Data shown
###

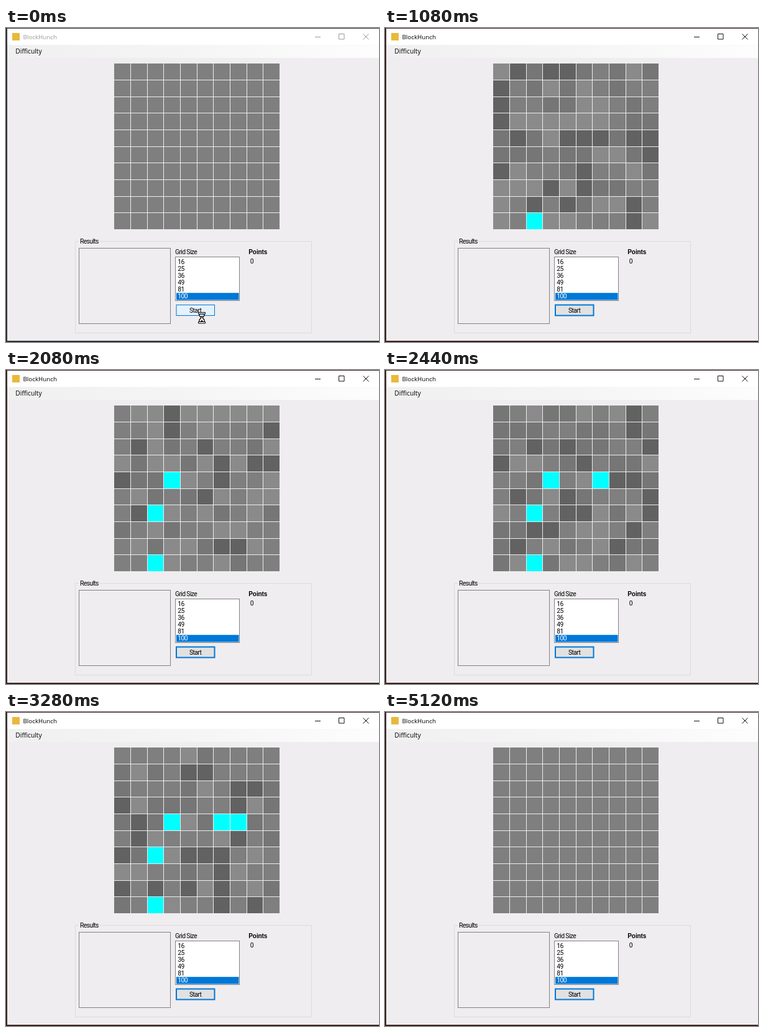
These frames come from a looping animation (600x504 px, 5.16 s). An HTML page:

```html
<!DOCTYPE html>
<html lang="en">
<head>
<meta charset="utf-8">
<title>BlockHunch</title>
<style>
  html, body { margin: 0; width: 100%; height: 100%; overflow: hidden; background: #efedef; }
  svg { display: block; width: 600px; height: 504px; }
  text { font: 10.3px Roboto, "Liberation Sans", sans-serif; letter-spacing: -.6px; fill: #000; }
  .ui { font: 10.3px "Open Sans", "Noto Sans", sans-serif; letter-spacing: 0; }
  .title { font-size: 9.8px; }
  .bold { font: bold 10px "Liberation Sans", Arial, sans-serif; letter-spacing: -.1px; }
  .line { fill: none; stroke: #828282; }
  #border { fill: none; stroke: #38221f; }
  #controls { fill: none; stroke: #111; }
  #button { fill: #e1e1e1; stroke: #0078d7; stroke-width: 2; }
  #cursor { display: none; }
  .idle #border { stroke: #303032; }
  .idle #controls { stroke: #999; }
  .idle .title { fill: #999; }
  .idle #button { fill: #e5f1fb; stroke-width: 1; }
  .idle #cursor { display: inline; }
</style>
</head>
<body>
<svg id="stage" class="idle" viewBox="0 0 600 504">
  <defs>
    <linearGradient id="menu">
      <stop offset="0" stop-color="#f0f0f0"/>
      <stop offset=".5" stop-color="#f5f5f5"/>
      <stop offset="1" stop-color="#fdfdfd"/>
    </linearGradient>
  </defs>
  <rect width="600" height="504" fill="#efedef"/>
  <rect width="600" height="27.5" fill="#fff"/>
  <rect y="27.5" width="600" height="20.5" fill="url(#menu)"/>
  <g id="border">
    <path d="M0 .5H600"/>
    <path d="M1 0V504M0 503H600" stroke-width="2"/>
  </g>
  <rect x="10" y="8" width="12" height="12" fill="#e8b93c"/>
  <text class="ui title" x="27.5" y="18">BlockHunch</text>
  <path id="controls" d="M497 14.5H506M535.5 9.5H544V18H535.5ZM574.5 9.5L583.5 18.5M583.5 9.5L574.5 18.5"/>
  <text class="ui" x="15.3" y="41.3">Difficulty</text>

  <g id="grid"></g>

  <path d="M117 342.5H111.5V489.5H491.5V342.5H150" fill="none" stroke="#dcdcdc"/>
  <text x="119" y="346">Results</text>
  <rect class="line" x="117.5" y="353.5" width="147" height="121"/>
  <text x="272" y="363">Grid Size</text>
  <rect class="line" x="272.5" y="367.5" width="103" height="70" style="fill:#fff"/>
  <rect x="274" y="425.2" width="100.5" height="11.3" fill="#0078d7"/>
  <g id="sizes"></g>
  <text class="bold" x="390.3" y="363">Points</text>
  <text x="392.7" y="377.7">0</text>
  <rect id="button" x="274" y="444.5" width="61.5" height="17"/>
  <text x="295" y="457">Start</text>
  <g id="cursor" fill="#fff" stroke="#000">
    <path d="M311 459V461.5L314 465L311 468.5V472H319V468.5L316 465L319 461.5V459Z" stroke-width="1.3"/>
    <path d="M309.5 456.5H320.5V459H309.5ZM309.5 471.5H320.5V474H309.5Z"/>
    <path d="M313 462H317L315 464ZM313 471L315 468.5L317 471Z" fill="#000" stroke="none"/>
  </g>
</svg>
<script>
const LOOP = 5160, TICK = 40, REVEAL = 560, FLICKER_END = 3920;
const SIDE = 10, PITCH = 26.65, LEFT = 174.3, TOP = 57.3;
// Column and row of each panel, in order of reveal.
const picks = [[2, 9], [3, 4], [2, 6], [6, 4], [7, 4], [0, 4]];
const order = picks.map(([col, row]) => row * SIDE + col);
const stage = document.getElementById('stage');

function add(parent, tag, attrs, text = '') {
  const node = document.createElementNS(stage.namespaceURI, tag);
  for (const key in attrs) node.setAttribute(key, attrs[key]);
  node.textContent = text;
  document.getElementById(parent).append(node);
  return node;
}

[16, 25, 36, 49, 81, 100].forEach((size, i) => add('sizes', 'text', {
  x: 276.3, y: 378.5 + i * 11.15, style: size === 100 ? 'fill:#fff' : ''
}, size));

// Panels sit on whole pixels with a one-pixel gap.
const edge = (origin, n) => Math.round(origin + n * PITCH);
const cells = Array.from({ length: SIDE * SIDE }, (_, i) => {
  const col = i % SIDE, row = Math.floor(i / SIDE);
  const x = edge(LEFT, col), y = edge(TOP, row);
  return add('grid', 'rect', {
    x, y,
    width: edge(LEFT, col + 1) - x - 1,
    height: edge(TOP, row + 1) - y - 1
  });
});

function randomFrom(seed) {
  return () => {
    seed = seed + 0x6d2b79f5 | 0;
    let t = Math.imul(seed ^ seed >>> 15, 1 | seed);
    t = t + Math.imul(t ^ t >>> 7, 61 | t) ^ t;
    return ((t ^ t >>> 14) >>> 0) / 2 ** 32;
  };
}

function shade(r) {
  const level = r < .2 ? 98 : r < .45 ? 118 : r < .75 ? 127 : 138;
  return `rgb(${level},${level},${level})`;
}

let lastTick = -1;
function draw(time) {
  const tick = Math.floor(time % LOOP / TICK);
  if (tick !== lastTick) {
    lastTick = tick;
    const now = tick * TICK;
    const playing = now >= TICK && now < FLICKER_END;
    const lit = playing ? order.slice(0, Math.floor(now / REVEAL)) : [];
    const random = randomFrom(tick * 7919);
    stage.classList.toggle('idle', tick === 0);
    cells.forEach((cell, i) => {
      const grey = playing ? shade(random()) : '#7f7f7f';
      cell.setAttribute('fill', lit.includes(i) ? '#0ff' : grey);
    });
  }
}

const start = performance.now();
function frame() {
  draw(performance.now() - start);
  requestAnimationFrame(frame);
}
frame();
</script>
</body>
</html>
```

###

Prompt
Wherever the string "stroke" is found in the entries, copy the line it sits in.

Your solution
  .line { fill: none; stroke: #828282; }
  #border { fill: none; stroke: #38221f; }
  #controls { fill: none; stroke: #111; }
  #button { fill: #e1e1e1; stroke: #0078d7; stroke-width: 2; }
  .idle #border { stroke: #303032; }
  .idle #controls { stroke: #999; }
  .idle #button { fill: #e5f1fb; stroke-width: 1; }
    <path d="M1 0V504M0 503H600" stroke-width="2"/>
  <path d="M117 342.5H111.5V489.5H491.5V342.5H150" fill="none" stroke="#dcdcdc"/>
  <g id="cursor" fill="#fff" stroke="#000">
    <path d="M311 459V461.5L314 465L311 468.5V472H319V468.5L316 465L319 461.5V459Z" stroke-width="1.3"/>
    <path d="M313 462H317L315 464ZM313 471L315 468.5L317 471Z" fill="#000" stroke="none"/>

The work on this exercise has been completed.